In this week’s blog, we examine one of the lesser known concreting techniques that we offer; shotcreteing. This is a process where thin layers of wet or dry mix concrete are sprayed onto a surface using a hose. Below are some of the most commonly asked questions we get from clients when we recommend shotcrete as a concrete application technique.

How does it differ from concrete?

Shotcrete is concrete, what differs is the way that cheap viagra online it is applied. When used for construction purposes, concrete tends to be poured from a mixing truck and then needs to be compacted through a process of vibration. The result is a very thick surface which tends to be used as foundations in buildings. By contrast, the shotcrete technique involves pushing wet or dry concrete out through a high pressure nozzle by using compressed air.

What are the advantages?

Because it is not as labour intensive as concrete and does not use up as much raw material, shotcrete is comparatively cost effective and quick to apply. The thinner layers of concrete which the shotcrete technique creates, along with the face that it stays in place once sprayed, means it can be used on vertical surfaces as well as awkward or unique shapes. It’s ability to bond and low permeability also means that it can be used to repair cracks in established concrete structures.

What are the disadvantages?

Although shotcreteing is less labour intensive, more emphasis is placed on the application technique as it needs to be applied at the correct distance and at the right water to cemetious materials ratio. Shotcrete which is applied by an amateur might look okay on the outside but be riddled with sand pockets and voids underneath. Imperceptible faults like these leave the reinforcing steel the shotcrete encases vulnerable to the elements.

What is it used for?

The shotcrete technique is most commonly used as an encasing material for irregularly shaped structures like swimming pools or curved structures like grain silos and civil engineering structures like dams, tunnels and tanks. It can also be used as a fireproofing method for structural steel and an earth retention method in areas of high erosion.

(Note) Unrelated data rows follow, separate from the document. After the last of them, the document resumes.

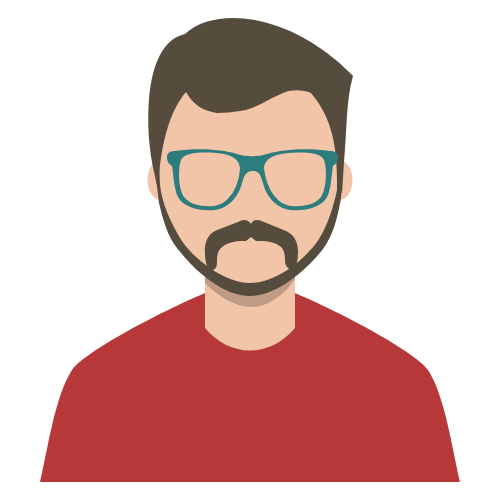
<!DOCTYPE html>
<html lang="en">
<head>
<meta charset="utf-8">
<title>Bearded man avatar</title>
<style>
:root {
  --paper: #ffffff;
  --skin: #f2c5a8;
  --hair: #554c3d;
  --shirt: #b73839;
  --frame: #2e7d7e;
  --shade: #bf9a84;
}
html, body { margin: 0; background: var(--paper); overflow: hidden; }
.avatar { display: block; width: 500px; height: 500px; }
.skin { fill: var(--skin); }
.hair { fill: var(--hair); }
.shirt { fill: var(--shirt); }
.glasses { fill: var(--frame); fill-rule: evenodd; }
.chin-shadow { fill: var(--shade); }
</style>
</head>
<body>
<svg class="avatar" viewBox="0 0 500 500" role="img" aria-label="Bearded man with teal glasses and a red shirt">
  <defs>
    <clipPath id="neck-area"><path d="M205 260H295V328C270 358 230 358 205 328Z"/></clipPath>
  </defs>

  <path class="shirt" d="M40 482C48 448 55 396 72 370C83 354 147 318 205 293H295C353 318 417 354 428 370C445 396 452 448 460 482Z"/>

  <g id="neck">
    <path class="skin" d="M205 260H295V328C270 358 230 358 205 328Z"/>
    <path class="chin-shadow" clip-path="url(#neck-area)" d="M195 265L205 283C219 297 235 307 252 307C268 307 285 294 295 279V260Z"/>
  </g>

  <g id="ears" class="skin">
    <ellipse cx="161" cy="180" rx="13.5" ry="20"/>
    <ellipse cx="339" cy="180" rx="13.5" ry="20"/>
  </g>

  <path id="face" class="skin" d="M158 150C160 125 172 95 190 80H310C330 100 341 130 341 160V190C338 215 330 235 322 250C305 272 275 290 250 290C225 290 192 270 176 242C166 225 159 205 158 185Z"/>

  <path id="beard" class="hair" d="M154 160L159 203C163 220 168 237 177 248C197 274 225 296 250 296C275 296 304 273 323 249C333 236 338 216 341 198L344 150H337L337 190C333 209 327 226 319 239C305 260 276 283 250 283C224 283 192 258 180 238C170 221 162 203 160 185L159 160Z"/>

  <path id="hair" class="hair" d="M154 172C149 150 147 124 149 99C152 64 163 39 185 34C205 15 242 14 274 25C305 35 333 55 353 76C346 100 347 130 344 162L342 193H337C338 146 332 118 311 93C303 90 293 89 283 93C268 99 256 109 240 111C232 112 225 113 217 113C204 111 193 105 186 92C168 113 162 146 159 174V195Z"/>

  <path id="moustache" class="hair" d="M251 224C248 219 243 219 238 222L217 230C207 234 204 244 205 254C205 261 207 267 209 271C214 271 217 268 217 263C217 257 217 252 221 248C228 241 239 241 246 241L251 237L256 241C264 241 274 241 281 247C285 251 285 257 285 262C286 267 289 270 294 271C297 265 298 258 298 252C298 243 295 235 286 231L264 222C258 219 253 219 251 224Z"/>

  <path id="glasses" class="glasses" d="M167 157C167 153 170 151 175 151C196 148 221 149 237 154C247 157 257 157 267 154C284 149 309 148 330 151C335 151 338 153 338 157C338 162 336 164 333 166C331 178 331 193 325 200C317 209 303 211 290 210C276 208 266 196 263 183C261 177 260 171 253 171C245 171 244 177 242 183C239 196 229 208 215 210C202 211 188 209 180 200C174 193 174 178 172 166C169 164 167 162 167 157ZM181 160C178 168 178 188 184 197C190 205 203 207 214 206C229 204 239 187 240 168C239 157 228 154 216 153C204 152 184 152 181 160ZM324 160C321 152 301 152 289 153C277 154 265 157 264 168C266 187 276 204 291 206C302 207 315 205 321 197C327 188 327 168 324 160Z"/>
</svg>
</body>
</html>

More recently shotcrete has been adapted for use as wall insulation in building construction.

Icon Concrete is a well established Melbourne concrete company offering an extensive range of specialised concreting services including shotcreting. Give us a call on 0402 082 472 to learn more.